© 2012 Rei Kawano


This paper analyzes whether the decreasing progressivity of the US Federal Tax system appear to affect taxpayer satisfaction. I use data from the publicly available General Social Survey and combine them with average tax rates from Piketty and Saez (2007). In this study, two distinct questions are addressed: (1) Is a taxpayer’s belief that his or her own federal income tax is too high affected by their actual average tax rates? (2) Is a taxpayer’s belief that his or her own federal income tax is too high affected by the progressivity of the federal income tax?

The results show that taxpayer dissatisfaction is consistently positively correlated to average taxes and progressivity. Upon dividing up our respondents to income quintiles, my results reveal two interesting findings: (1) the magnitude of dissatisfaction for a given increase in average taxes follows a U shaped pattern across the income quintiles, where taxpayers in the third quintile were most responsive to fluctuations in tax rates, (2) the magnitude and strength of the correlation between the various progressivity variables and taxpayer dissatisfaction was consistent for all income quintiles, implying that taxpayers are not recognizing changes in progressivity. These findings disclaim the homo economicus assumption.
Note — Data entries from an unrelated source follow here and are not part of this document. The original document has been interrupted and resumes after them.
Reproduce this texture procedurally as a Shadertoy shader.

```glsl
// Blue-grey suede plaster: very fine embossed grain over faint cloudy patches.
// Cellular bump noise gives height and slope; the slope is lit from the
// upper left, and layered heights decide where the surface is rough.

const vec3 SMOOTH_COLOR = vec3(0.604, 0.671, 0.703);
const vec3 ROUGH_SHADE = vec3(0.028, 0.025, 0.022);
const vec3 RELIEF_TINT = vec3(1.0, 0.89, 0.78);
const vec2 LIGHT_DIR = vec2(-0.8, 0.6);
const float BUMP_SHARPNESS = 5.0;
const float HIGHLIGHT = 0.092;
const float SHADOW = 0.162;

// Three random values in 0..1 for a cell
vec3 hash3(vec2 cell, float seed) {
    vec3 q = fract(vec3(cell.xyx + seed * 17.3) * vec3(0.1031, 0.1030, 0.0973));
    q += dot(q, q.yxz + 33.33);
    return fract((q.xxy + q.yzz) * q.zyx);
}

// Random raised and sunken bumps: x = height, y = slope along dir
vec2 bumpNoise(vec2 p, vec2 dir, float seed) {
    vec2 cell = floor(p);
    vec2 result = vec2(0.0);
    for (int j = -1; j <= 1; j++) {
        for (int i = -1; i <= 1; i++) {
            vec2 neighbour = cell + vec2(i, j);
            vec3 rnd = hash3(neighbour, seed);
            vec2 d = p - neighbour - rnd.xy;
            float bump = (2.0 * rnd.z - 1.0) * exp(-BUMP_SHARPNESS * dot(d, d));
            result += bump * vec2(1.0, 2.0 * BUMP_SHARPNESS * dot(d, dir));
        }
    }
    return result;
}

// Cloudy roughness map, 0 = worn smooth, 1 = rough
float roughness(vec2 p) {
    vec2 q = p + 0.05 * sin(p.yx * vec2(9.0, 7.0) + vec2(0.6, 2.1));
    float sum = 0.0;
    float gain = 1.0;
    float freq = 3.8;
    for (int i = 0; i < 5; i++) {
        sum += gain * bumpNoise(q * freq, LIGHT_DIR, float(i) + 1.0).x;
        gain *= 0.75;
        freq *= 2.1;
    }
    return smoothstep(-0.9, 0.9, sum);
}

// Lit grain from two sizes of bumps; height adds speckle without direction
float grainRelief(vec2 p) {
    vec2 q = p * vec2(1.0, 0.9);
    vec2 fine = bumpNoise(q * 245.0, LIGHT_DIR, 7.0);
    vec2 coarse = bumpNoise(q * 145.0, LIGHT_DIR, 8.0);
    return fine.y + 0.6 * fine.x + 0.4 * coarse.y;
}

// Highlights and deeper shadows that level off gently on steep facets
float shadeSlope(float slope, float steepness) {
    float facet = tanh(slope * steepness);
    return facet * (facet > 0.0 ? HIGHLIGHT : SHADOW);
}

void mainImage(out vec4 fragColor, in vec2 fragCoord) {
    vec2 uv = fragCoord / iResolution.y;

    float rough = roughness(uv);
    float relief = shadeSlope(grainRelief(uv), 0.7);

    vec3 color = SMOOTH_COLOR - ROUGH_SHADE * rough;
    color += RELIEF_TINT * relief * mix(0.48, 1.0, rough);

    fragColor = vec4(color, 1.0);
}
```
Further, after dividing our respondents based on their educational attainment, I find that taxpayers with higher levels of education are more responsive to changes in tax rates.